• [RECORD EXCERPTS]:

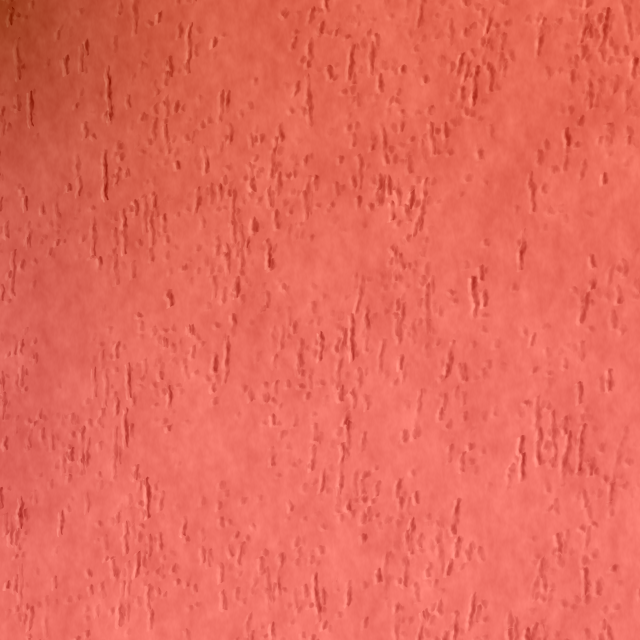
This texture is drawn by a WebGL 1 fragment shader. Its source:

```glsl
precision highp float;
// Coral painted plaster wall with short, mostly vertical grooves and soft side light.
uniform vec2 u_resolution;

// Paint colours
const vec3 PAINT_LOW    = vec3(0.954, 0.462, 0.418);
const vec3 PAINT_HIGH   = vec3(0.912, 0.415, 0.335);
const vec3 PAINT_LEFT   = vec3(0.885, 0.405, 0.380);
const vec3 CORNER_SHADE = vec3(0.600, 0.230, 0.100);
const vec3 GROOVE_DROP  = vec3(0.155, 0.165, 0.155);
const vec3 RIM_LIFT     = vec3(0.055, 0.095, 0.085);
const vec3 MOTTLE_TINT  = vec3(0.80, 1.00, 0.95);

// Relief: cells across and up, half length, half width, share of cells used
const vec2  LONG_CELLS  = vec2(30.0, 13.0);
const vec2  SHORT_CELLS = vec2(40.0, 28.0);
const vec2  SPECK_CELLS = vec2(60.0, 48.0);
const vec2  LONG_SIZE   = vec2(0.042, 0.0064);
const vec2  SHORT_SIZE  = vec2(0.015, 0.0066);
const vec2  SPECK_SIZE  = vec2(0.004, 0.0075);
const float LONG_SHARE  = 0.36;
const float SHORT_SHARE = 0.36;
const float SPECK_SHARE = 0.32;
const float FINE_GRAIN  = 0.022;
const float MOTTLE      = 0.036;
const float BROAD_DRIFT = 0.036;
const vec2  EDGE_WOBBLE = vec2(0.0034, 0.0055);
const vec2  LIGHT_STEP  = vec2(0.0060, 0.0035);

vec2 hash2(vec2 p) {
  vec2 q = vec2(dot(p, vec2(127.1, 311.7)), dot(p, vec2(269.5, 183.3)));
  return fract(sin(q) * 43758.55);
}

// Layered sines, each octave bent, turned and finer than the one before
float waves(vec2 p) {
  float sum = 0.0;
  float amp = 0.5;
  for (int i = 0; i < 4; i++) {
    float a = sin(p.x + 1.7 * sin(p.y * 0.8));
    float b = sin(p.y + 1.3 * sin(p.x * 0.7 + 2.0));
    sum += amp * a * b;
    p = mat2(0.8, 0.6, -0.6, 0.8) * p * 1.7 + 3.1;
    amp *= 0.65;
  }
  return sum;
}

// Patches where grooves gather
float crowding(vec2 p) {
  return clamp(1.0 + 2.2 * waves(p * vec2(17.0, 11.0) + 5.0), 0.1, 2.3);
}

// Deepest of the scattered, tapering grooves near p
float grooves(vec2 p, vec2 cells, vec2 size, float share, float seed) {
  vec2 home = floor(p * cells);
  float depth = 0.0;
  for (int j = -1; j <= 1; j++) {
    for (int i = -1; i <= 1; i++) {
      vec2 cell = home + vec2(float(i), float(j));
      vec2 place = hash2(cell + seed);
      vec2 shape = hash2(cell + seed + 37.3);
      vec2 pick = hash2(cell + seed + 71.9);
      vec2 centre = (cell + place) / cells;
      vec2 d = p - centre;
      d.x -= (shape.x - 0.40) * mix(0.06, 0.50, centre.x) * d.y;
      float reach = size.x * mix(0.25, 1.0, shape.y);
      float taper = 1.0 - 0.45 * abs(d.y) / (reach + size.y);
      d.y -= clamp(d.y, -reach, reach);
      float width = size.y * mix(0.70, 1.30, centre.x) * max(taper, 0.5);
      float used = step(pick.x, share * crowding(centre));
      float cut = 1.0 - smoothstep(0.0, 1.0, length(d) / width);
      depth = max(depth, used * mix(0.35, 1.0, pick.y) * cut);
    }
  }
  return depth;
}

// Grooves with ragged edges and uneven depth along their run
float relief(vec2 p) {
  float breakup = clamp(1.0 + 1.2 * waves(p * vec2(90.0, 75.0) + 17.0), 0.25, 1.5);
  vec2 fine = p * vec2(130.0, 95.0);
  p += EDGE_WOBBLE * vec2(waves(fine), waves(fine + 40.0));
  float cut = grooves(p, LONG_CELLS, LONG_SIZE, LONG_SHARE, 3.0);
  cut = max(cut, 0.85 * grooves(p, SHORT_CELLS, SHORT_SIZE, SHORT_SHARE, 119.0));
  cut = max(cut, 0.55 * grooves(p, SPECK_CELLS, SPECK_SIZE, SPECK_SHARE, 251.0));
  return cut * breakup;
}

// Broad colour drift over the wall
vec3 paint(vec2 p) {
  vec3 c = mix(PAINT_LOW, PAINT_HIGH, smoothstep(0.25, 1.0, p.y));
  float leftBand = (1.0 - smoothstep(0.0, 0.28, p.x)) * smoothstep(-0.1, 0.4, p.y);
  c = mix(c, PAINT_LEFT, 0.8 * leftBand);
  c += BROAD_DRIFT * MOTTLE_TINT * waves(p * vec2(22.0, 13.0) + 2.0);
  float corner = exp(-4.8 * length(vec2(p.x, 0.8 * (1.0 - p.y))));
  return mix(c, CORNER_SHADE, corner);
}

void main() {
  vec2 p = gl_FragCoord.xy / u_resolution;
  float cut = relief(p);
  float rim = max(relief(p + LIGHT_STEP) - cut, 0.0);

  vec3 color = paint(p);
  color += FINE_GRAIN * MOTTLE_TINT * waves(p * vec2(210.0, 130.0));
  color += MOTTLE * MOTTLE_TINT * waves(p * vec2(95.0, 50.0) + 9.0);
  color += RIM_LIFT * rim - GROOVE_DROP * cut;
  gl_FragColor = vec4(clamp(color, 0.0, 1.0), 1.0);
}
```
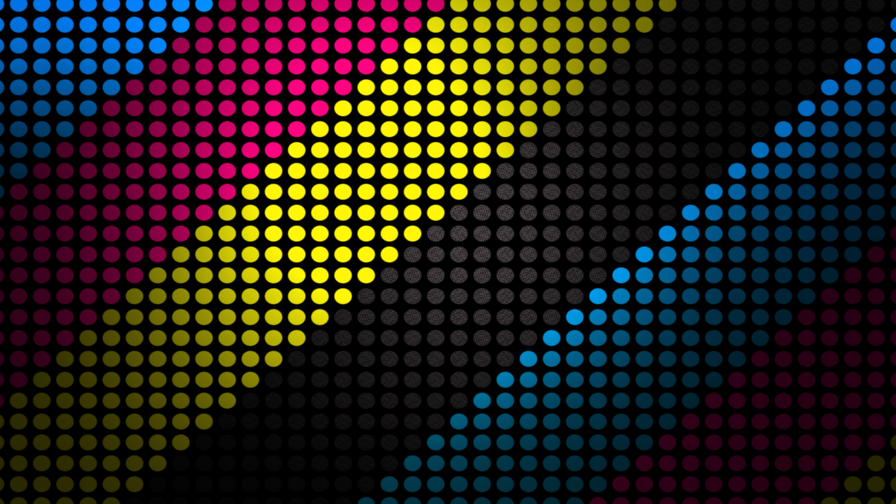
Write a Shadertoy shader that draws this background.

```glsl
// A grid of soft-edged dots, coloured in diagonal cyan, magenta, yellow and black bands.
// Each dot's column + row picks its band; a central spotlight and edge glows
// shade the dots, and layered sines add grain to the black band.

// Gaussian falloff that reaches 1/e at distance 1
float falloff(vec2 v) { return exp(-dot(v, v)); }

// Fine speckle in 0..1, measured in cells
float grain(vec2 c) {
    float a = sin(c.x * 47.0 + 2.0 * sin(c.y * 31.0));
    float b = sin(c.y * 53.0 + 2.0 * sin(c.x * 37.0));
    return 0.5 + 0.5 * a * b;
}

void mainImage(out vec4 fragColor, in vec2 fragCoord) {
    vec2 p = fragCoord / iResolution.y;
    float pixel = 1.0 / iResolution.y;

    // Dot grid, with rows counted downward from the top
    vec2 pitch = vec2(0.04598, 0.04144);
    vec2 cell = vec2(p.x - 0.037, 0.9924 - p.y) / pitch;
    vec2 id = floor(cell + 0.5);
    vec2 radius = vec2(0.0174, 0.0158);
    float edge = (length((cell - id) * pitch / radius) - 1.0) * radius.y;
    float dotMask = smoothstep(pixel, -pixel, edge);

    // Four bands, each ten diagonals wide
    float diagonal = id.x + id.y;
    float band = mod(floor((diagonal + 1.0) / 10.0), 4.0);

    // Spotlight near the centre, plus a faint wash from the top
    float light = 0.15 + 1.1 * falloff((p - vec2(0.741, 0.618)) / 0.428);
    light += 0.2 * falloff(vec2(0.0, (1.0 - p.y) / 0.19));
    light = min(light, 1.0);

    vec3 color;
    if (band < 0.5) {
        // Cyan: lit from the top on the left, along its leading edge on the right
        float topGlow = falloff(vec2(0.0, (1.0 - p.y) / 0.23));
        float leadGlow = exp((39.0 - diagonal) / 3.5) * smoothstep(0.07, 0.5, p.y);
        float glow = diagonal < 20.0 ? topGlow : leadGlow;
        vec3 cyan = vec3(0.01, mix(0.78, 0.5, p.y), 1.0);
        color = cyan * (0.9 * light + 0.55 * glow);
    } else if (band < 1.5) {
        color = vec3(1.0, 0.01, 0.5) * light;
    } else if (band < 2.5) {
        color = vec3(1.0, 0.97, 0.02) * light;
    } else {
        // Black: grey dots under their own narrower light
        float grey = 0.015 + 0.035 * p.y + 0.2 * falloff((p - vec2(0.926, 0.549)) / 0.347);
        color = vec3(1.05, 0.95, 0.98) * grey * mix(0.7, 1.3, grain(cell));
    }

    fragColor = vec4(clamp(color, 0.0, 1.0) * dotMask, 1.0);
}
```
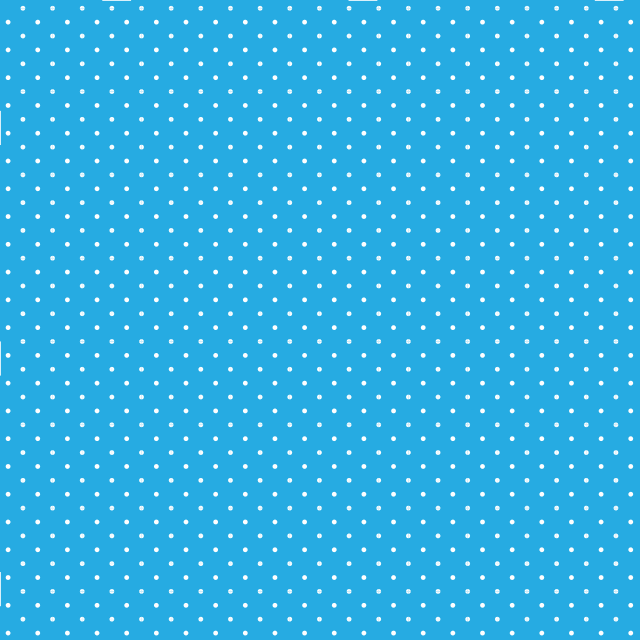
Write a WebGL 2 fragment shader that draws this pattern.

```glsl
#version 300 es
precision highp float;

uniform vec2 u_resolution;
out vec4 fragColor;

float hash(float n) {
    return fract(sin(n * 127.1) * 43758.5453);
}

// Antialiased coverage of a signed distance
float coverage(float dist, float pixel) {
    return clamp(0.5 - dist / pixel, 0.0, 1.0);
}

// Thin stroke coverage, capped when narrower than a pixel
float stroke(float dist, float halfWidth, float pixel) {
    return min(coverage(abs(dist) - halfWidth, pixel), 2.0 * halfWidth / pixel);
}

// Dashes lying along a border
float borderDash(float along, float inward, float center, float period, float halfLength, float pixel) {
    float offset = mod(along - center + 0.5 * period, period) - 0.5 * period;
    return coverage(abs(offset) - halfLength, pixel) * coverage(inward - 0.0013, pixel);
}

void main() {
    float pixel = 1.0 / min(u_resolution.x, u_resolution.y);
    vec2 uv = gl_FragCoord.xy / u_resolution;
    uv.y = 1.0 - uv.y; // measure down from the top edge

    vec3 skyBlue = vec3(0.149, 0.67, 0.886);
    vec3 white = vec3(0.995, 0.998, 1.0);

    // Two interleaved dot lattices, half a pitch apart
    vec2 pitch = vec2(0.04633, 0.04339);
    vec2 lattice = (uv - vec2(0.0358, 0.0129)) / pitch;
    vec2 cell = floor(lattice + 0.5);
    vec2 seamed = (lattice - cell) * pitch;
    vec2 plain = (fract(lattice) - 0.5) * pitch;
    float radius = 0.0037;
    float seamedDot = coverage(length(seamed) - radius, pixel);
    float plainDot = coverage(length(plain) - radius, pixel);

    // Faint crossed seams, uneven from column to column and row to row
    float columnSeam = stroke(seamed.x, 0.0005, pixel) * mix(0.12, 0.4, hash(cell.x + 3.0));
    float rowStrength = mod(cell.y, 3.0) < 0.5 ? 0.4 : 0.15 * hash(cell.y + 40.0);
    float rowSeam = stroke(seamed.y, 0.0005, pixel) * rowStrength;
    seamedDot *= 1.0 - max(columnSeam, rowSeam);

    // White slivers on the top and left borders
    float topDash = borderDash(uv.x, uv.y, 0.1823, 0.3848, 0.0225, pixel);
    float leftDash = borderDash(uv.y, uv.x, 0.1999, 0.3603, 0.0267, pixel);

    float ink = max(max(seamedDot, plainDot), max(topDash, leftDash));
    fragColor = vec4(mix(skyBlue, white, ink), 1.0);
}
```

• [EXERCISE]: Copy every line of the data that carries the word "near".

• [YOUR SOLUTION]:
// Deepest of the scattered, tapering grooves near p
    // Spotlight near the centre, plus a faint wash from the top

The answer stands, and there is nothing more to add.